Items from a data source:
::::::

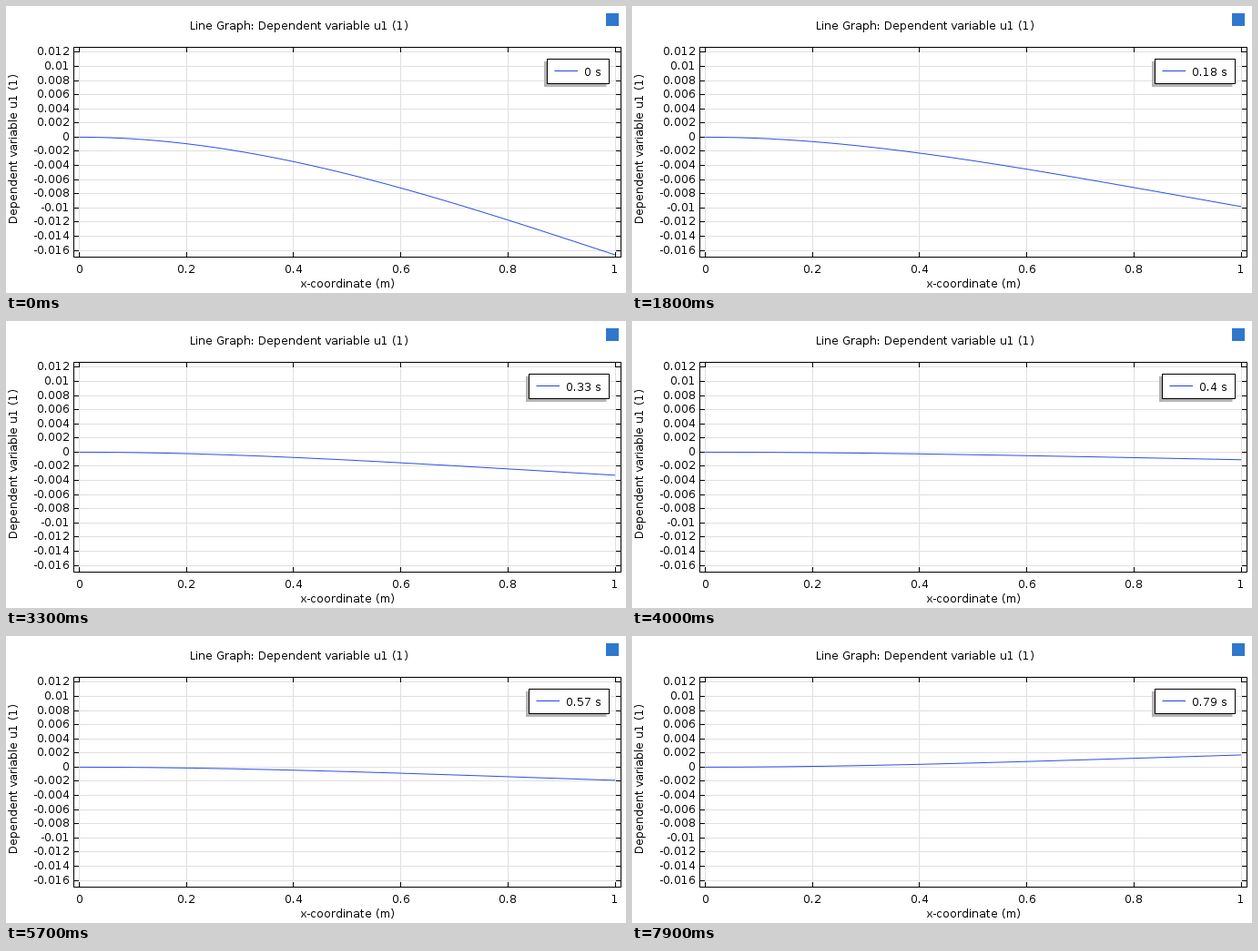
A matplotlib script that plays this animation: 681 by 316 pixels, repeating every 8 s.

```python
import numpy as np
import matplotlib.pyplot as plt
from matplotlib.animation import FuncAnimation
from matplotlib.patches import Rectangle

W, H, DPI = 681, 316, 64
PX = 72 / DPI                      # points per pixel
FRAMES, STEP_MS = 80, 100
BLUE = "#2a50ec"
GRID = "#e0e0e0"

# Unscaled hinting gives whole-pixel glyph advances
plt.rcParams.update({
    "font.family": "DejaVu Sans",
    "font.size": 12 * PX,
    "text.hinting": "native",
    "text.hinting_factor": 1,
    "text.kerning_factor": 6,
    "toolbar": "None",
})

fig = plt.figure(figsize=(W / DPI, H / DPI), dpi=DPI, facecolor="white")
ax = fig.add_axes([0, 0, 1, 1])
ax.set_xlim(0, W)
ax.set_ylim(H, 0)
ax.axis("off")

LEFT, RIGHT, TOP, BOTTOM = 74.5, 675.5, 45.5, 276.5


def px_x(x):
    return 80.5 + 588.5 * x


def px_y(u):
    return 144.4 - 7790 * u


def center(v):
    """Middle of the pixel that holds v."""
    return np.floor(v) + 0.5


def advance(text):
    """Pixel width of a number: narrow point and minus, wide digits."""
    return sum(4 if c in ".-" else 8 for c in text)


def line(xs, ys, color="black", z=2):
    return ax.plot(xs, ys, color=color, lw=PX, zorder=z, snap=False,
                   solid_capstyle="butt")[0]


def label(x, y, text, **kw):
    return ax.text(x, y, text, ha="left", va="baseline", **kw)


def box(x, y, w, h, face, edge="none", z=5):
    return ax.add_patch(Rectangle((x, y), w, h, fc=face, ec=edge, lw=PX,
                                  zorder=z, snap=False))


# Grid, ticks and tick labels
for k in range(6):
    x, text = px_x(k / 5), f"{k / 5:g}"
    c = center(x)
    line([c, c], [TOP, BOTTOM], GRID, 1)
    line([c, c], [TOP, TOP + 5.5])
    line([c, c], [BOTTOM - 5.5, BOTTOM])
    label(np.floor(x - advance(text) / 2 + 0.5), 294, text)
for k in range(-8, 7):
    u = round(k * 0.002, 3)
    c, text = center(px_y(u)), f"{u:g}"
    line([LEFT, RIGHT], [c, c], GRID, 1)
    line([LEFT, LEFT + 5.5], [c, c])
    line([RIGHT - 5.5, RIGHT], [c, c])
    label(70 - advance(text), c + 3.5, text)
box(LEFT, TOP, RIGHT - LEFT, BOTTOM - TOP, "none", "black", 3)

label(202, 26, "Line Graph: Dependent variable u1 (1)")
label(324, 310, "x-coordinate (m)")
label(13, 239, "Dependent variable u1 (1)", rotation=90, rotation_mode="anchor")
box(659, 8, 14, 14, "#2f78cc")

# Beam shapes, scaled to 1 at the tip
X = np.linspace(0, 1, 201)
STATIC = (3 * X**2 - X**3) / 2
B = 1.8751
MODE = (np.cosh(B * X) - np.cos(B * X) - 0.7341 * (np.sinh(B * X) - np.sin(B * X))) / 2


def swing(t):
    return -0.0153 * np.exp(-2.46 * t) * np.cos(np.pi * (11.15 * t - 0.02))


REST = -0.01664 * STATIC - swing(0) * MODE


def beam(t):
    return swing(t) * MODE + REST * np.exp(-60 * t)


curve = line(px_x(X), px_y(beam(0)), BLUE, 4)
shadow = box(0, 61, 1, 28, "#b4b4b4", z=6)
panel = box(0, 58.5, 1, 27, "white", "black", 7)
sample = line([0, 0], [71.5, 71.5], "#2244e0", 8)
caption = label(0, 77, "", zorder=8)


def draw(i):
    t = round(i * 0.01, 2)
    text = f"{t:g}"
    curve.set_ydata(px_y(beam(t)))

    # Legend is anchored on the right and grows with its digits
    left = 602.5 - advance(text)
    panel.set_x(left)
    panel.set_width(662.5 - left)
    shadow.set_x(left - 3.5)
    shadow.set_width(663 - left)
    sample.set_xdata([left + 8, left + 33.5])
    caption.set_x(left + 40.5)
    caption.set_text(text + " s")
    return curve, panel, shadow, sample, caption


anim = FuncAnimation(fig, draw, frames=FRAMES, init_func=lambda: draw(0),
                     interval=STEP_MS, repeat=True, repeat_delay=0, blit=False)
plt.show()
```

::::::

• _DESCRIPTION OF THE TASK_: Would you filter the entries above and keep each line that has the word "BLUE"?

• _EXERCISE RESULT_:
BLUE = "#2a50ec"
curve = line(px_x(X), px_y(beam(0)), BLUE, 4)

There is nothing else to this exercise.